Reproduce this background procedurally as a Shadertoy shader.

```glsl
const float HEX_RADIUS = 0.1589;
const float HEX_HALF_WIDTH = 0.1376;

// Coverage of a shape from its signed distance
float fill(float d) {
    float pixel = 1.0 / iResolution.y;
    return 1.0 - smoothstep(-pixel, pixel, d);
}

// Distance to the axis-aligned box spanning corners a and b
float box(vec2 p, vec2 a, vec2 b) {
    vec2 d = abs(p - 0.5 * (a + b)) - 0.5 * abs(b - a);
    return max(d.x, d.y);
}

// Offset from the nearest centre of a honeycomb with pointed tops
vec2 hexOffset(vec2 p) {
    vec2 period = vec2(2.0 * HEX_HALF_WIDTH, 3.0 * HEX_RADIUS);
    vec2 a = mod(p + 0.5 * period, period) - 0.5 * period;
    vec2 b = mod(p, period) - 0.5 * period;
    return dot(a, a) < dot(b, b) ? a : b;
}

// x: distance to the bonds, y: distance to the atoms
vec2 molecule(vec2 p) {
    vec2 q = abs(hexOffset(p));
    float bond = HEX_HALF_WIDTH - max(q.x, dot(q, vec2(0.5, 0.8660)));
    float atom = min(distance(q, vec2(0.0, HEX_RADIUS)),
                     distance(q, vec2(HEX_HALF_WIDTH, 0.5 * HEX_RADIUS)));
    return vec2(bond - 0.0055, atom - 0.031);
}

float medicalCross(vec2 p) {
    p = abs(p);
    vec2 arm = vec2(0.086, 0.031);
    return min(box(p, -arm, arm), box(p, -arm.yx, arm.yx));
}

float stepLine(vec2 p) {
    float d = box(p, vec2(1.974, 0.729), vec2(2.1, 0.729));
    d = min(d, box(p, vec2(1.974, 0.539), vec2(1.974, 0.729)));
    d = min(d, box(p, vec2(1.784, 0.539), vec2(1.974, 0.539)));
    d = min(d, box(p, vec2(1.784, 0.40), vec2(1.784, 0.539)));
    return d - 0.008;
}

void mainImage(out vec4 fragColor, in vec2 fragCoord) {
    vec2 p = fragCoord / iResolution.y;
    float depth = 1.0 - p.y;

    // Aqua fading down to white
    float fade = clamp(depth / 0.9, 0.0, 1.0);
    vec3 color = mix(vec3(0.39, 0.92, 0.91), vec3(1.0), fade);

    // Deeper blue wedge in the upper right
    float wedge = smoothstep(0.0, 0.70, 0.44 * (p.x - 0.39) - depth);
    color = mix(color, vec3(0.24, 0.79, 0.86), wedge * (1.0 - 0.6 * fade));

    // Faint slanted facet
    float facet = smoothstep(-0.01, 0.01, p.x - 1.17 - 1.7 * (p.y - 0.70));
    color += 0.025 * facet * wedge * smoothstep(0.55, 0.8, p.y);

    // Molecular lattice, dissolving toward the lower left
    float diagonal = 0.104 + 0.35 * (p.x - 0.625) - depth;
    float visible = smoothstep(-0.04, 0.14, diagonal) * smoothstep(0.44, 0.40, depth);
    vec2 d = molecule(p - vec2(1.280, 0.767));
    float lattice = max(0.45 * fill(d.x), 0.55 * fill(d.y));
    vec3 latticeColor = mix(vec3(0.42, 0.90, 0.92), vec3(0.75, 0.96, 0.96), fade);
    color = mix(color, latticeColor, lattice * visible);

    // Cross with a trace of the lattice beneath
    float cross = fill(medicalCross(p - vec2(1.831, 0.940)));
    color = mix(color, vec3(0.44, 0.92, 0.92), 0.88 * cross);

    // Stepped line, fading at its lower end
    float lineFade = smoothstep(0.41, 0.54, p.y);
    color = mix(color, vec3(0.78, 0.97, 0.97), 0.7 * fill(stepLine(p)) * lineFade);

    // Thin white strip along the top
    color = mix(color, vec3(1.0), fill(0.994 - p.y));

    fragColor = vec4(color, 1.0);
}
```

ABOUT THIS EXERCISE: Search the entries for "depth" and copy out each line that has it.

RESULT:
    float depth = 1.0 - p.y;
    float fade = clamp(depth / 0.9, 0.0, 1.0);
    float wedge = smoothstep(0.0, 0.70, 0.44 * (p.x - 0.39) - depth);
    float diagonal = 0.104 + 0.35 * (p.x - 0.625) - depth;
    float visible = smoothstep(-0.04, 0.14, diagonal) * smoothstep(0.44, 0.40, depth);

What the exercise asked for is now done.